The Baltic Defense to the Queen's Gambit Declined (1.d4 d5 2.c4 Bf5) is very sharp. It is frequently seen on the Internet, in my experience mostly from people who don't know what they're doing. The theoretically critical move is 3.Qb3!?, aiming to exploit the bishop's absence from the queenside, and threatening both 4.Qxb7 and 4.cxd5. The only good response is the startling 3...e5!, leading to wild play. White often wins two or three pawns while Black gets a big lead in development.
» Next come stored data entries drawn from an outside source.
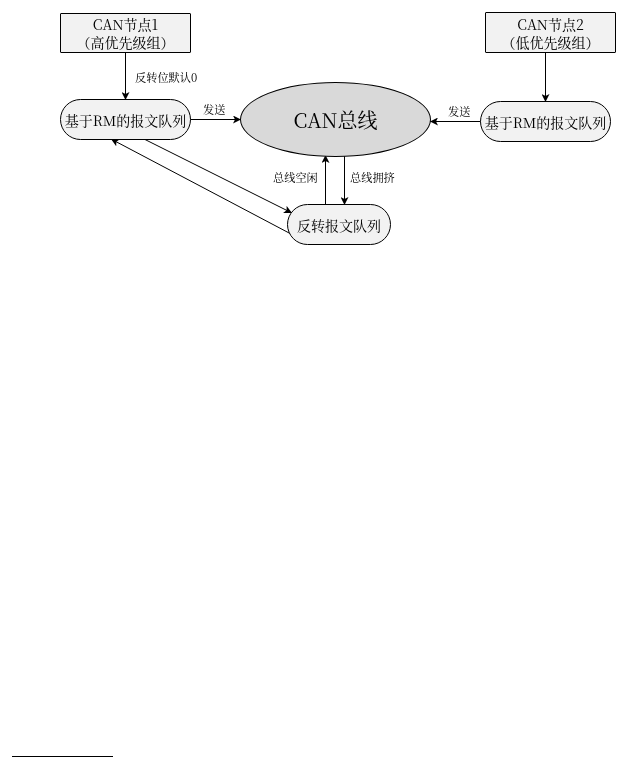
<!DOCTYPE html>
<html lang="zh-CN">
<head>
<meta charset="utf-8">
<title>CAN总线报文队列</title>
<style>
:root {
  --paper: #fff;
  --ink: #000;
  --node: #f2f2f2;
  --bus: #d9d9d9;
}
* { box-sizing: border-box; }
html, body { margin: 0; }
body { width: 628px; height: 770px; overflow: hidden; background: var(--paper); }
.diagram {
  position: relative;
  width: 628px;
  height: 770px;
  overflow: hidden;
  color: var(--ink);
  font: 14px/18px "Noto Serif CJK SC", "Noto Serif", serif;
}
.connectors { position: absolute; inset: 0; }
.node {
  position: absolute;
  display: flex;
  flex-direction: column;
  align-items: center;
  justify-content: center;
  background: var(--node);
  border: 1px solid var(--ink);
  white-space: nowrap;
}
.station { width: 131px; height: 40px; border-radius: 1px; }
.station-high { left: 60px; top: 13px; }
.station-low { left: 485px; top: 12px; height: 41px; }
.queue { width: 131px; height: 41px; border-radius: 21px; }
.queue-high { left: 60px; top: 99px; }
.queue-low { left: 480px; top: 101px; }
.queue-inverted { left: 287px; top: 204px; width: 104px; }
.bus { left: 240px; top: 82px; width: 191px; height: 75px; border-radius: 50%; background: var(--bus); font-size: 20px; line-height: 28px; }
.label { position: absolute; font-size: 11.2px; line-height: 16px; white-space: nowrap; }
.label-default { left: 135px; top: 69px; }
.label-send-high { left: 203px; top: 101px; }
.label-send-low { left: 448px; top: 103px; }
.label-idle { left: 273px; top: 169px; }
.label-busy { left: 350px; top: 169px; }
.footnote-rule { position: absolute; left: 12px; top: 756px; width: 101px; height: 1px; background: var(--ink); }
</style>
</head>
<body>
<main class="diagram">
  <svg class="connectors" width="628" height="770" viewBox="0 0 628 770" aria-hidden="true">
    <defs>
      <marker id="arrow" markerUnits="userSpaceOnUse" markerWidth="8" markerHeight="8" refX="8" refY="4" orient="auto">
        <path d="M0 0L8 4L0 8L2 4Z"/>
      </marker>
    </defs>
    <g fill="none" stroke="#000" marker-end="url(#arrow)">
      <line x1="125.5" y1="52" x2="125.5" y2="100" marker-end="url(#arrow)"/>
      <line x1="545.5" y1="52" x2="545.5" y2="102" marker-end="url(#arrow)"/>
      <line x1="190" y1="119.5" x2="241" y2="119.5" marker-end="url(#arrow)"/>
      <line x1="481" y1="121.5" x2="430" y2="121.5" marker-end="url(#arrow)"/>
      <line x1="325.5" y1="205" x2="325.5" y2="155" marker-end="url(#arrow)"/>
      <line x1="344.5" y1="156" x2="344.5" y2="205" marker-end="url(#arrow)"/>
      <line x1="144" y1="139" x2="292" y2="213" marker-end="url(#arrow)"/>
      <line x1="291" y1="234" x2="111" y2="139" marker-end="url(#arrow)"/>
    </g>
  </svg>

  <div class="node station station-high"><span>CAN节点1</span><span>（高优先级组）</span></div>
  <div class="node station station-low"><span>CAN节点2</span><span>（低优先级组）</span></div>
  <div class="node queue queue-high">基于RM的报文队列</div>
  <div class="node queue queue-low">基于RM的报文队列</div>
  <div class="node bus">CAN总线</div>
  <div class="node queue queue-inverted">反转报文队列</div>

  <span class="label label-default">反转位默认0</span>
  <span class="label label-send-high">发送</span>
  <span class="label label-send-low">发送</span>
  <span class="label label-idle">总线空闲</span>
  <span class="label label-busy">总线拥挤</span>

  <div class="footnote-rule"></div>
</main>
</body>
</html>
One line that White should emphatically avoid is 4.cxd5 exd4 5.Nf3 Bc5 6.Nxd4? Bxd4 7.Qa4+ Nc6! 8.dxc6 b5! 9.Qxb5 Ne7 with a huge lead in development for just one pawn, as Ward-Rausis, 1992 (0-1, 17!). Better is 6.Qc4 Nd7 7.Nxd4 Qh4 8.e3 Bxd4 9.Qxd4 Qxd4 10.exd4 Ngf6 11.Nc3 Nb6 112,d6 cxd6 1/2-1/2, Hracek-Bagirov, Brno 1991. I recommend instead 4.Qxb7 Nd7 5.dxe5!, which has scored well for White, for example 5...Nxe5 6.Qxd5 Bd6 7.Nc3 Nf6 8.Qd1 and White eventually exploited his material advantage in Koch-Haselhorst, Muenster open 1989.
Usually my Internet opponents haven't found 3...e5!, and instead have played something weak like (a) 3...Bxb1 4.Qxb7! Nd7 5.Rxb1 e5 6.Nf3! Rb8 7.Qxa7 e4 8.Nd2 e3 9.fxe3 Bb4 10.g3 Ngf6 11.Bh3! O-O (11...Ne4 12.Qa4!) 12.O-O Qe7 13.Nf3 and White successfully consolidated his material advantage in Skyva-Joukl, Czechoslovakia (ch) 1973; (b) 3...b6 4.cxd5 Bxb1 (4...Nf6 5.Nc3, followed by f3 and e4 if necessary, keeps the extra pawn) 5.Rxb1 Nf6 6.e4! Nxe4 7.Bb5+ Nd7 8.Nf3 f6 9.0-0 a6 10.Bc6 Ra7 11.Re1 Nd6 12.Bf4 g6 13.Qe3 Qc8 14.Nh4! Kd8 15.Bh6 1-0 Campos Vila-Miranda Llanes, Cuba 2009; (c) 3...dxc4? 4.Qxb7 Nd7 5.Nc3 e6 6.e4 Bg6 7.Bxc4 Nb6 8.Bb5+ Nd7 9.Bxd7+! Kxd7 10.Nf3 Be7 11.Ne5+ Ke8 12.Qc6+ Kf8 13.Nd7+ 1-0 Rhine-N.N., Internet blitz 2010; or (d) 3...Nc6? - see above game.